Data entries

○ ○ ○ ○

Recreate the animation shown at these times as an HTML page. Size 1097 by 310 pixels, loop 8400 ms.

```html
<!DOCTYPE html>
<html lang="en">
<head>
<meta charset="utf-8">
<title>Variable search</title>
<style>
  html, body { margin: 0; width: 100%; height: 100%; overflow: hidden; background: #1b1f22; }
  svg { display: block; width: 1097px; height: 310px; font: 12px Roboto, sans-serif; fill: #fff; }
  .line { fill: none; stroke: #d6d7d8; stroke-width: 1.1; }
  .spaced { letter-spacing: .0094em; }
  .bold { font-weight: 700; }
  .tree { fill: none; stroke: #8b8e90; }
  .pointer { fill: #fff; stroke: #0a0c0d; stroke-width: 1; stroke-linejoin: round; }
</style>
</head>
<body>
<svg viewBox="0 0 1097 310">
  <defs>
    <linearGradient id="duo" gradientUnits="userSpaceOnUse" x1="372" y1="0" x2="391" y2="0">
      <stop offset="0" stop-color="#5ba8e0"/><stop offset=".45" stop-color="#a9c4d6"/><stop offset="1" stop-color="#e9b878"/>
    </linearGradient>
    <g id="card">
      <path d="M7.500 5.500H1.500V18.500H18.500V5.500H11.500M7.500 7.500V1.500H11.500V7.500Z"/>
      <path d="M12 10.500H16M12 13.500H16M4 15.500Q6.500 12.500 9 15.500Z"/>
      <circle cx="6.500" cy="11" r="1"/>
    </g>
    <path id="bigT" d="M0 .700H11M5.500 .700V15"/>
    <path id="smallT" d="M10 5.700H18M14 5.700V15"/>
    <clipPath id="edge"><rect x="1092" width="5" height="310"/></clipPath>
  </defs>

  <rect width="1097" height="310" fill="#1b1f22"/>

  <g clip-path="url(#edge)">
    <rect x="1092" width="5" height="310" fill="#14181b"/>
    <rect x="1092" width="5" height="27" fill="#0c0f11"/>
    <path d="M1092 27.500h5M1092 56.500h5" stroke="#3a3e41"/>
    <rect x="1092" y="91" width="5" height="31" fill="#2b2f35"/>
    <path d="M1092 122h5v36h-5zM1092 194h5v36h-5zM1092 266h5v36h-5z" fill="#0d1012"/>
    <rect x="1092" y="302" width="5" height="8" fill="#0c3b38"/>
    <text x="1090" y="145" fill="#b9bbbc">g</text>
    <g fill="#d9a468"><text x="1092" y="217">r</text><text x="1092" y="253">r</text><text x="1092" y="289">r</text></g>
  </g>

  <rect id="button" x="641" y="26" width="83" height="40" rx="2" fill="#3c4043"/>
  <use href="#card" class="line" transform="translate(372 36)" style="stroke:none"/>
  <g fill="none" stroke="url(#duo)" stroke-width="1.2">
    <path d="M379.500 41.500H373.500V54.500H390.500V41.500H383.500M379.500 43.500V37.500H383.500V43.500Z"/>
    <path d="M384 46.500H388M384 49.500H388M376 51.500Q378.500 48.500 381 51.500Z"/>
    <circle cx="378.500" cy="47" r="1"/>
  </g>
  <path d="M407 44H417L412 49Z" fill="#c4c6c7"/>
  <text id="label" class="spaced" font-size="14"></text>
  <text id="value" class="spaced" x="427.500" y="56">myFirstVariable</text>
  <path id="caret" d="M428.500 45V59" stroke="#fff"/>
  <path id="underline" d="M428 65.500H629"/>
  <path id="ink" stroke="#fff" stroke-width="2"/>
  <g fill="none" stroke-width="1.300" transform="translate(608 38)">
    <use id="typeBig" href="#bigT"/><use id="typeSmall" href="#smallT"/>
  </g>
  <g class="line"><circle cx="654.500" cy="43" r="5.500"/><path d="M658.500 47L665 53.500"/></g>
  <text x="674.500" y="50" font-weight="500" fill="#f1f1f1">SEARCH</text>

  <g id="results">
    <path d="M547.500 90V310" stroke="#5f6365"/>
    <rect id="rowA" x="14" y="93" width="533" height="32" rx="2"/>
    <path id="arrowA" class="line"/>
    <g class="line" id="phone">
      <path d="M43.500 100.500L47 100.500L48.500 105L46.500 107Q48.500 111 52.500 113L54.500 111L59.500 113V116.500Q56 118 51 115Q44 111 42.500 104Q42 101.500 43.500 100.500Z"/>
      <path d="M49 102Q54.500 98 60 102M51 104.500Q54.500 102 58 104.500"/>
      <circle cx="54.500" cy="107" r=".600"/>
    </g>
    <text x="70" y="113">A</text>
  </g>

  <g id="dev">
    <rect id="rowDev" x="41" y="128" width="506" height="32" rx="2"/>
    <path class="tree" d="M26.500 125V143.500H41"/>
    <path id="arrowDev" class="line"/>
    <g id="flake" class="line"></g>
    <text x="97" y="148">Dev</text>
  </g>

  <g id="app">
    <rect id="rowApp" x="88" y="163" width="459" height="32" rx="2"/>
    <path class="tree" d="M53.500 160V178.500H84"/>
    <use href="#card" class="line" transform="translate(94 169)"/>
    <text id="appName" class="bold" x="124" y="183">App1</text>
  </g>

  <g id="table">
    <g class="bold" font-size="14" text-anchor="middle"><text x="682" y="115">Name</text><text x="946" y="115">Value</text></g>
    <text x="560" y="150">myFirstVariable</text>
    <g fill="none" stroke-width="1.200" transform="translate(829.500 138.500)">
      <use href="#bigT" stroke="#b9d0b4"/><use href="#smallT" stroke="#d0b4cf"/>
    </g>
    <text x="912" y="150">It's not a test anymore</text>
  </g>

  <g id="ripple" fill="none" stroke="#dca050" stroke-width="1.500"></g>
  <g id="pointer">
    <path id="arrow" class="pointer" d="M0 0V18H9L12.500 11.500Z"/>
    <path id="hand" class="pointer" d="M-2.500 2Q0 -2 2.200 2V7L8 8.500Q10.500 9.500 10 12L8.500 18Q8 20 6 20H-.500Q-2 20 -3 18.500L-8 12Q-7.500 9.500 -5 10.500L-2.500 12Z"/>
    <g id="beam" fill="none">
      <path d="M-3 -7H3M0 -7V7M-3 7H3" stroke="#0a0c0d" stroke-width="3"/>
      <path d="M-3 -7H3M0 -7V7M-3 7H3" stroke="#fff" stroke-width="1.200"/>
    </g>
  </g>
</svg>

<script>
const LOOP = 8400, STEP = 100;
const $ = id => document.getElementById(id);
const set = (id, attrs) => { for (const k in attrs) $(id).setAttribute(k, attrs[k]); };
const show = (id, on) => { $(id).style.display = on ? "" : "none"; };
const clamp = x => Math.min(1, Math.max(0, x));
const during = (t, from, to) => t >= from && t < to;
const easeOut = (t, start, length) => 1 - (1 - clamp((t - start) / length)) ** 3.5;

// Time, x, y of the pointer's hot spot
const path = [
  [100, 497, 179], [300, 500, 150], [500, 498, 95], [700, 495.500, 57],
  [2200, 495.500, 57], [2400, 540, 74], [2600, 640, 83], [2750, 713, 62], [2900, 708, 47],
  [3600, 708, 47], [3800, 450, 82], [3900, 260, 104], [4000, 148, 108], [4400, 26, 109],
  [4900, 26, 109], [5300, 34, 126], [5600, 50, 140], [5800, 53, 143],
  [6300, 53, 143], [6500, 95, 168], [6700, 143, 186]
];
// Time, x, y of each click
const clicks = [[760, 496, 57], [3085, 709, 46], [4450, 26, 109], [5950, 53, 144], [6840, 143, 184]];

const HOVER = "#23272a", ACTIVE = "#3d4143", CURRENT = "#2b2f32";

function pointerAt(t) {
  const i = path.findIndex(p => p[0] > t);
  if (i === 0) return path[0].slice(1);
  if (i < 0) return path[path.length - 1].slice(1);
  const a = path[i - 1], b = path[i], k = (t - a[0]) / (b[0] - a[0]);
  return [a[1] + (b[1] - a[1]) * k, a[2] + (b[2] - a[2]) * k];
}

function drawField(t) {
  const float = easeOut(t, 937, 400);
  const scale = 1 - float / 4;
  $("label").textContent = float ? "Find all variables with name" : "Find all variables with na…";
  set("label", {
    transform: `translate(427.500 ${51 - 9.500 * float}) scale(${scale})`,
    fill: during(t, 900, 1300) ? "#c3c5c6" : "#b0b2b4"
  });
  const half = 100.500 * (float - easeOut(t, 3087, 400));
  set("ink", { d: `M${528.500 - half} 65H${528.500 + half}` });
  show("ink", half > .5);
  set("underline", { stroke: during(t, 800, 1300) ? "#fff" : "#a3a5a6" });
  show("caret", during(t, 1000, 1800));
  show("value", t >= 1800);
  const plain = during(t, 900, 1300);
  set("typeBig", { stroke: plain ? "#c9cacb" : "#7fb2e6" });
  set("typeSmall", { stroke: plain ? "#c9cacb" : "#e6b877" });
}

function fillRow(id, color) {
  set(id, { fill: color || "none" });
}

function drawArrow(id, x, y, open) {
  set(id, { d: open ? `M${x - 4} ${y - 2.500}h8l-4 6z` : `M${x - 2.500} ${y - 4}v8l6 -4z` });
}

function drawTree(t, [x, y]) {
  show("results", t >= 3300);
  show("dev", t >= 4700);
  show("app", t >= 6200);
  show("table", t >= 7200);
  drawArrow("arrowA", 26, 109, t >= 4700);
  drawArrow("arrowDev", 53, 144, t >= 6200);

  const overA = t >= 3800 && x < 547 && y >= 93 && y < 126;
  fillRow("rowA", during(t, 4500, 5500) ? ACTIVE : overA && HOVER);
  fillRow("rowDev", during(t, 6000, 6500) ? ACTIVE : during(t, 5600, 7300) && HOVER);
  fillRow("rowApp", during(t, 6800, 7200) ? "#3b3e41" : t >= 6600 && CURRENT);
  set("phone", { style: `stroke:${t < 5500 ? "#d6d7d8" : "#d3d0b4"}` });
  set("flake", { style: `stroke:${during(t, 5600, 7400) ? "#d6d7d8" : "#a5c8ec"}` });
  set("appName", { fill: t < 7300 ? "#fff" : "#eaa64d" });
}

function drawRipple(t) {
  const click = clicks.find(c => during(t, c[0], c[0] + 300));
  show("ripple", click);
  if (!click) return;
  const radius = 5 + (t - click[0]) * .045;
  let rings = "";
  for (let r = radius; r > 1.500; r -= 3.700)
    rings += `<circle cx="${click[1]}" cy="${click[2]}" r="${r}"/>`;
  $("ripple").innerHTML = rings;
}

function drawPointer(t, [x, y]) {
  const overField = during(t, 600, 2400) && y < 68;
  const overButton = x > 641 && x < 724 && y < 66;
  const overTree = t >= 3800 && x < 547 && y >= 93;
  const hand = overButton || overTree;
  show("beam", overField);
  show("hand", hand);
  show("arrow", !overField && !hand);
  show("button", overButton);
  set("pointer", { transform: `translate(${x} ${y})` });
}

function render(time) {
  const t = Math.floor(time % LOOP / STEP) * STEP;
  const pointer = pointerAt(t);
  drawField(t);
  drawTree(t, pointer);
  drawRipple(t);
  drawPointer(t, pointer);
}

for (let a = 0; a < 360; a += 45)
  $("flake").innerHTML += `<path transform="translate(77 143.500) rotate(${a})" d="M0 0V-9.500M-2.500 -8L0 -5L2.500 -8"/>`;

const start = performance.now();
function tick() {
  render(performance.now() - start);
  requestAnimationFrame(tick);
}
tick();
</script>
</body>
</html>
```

○ ○ ○ ○

Figure out how many lines in the entries above contain "linearGradient". Write only that number.

2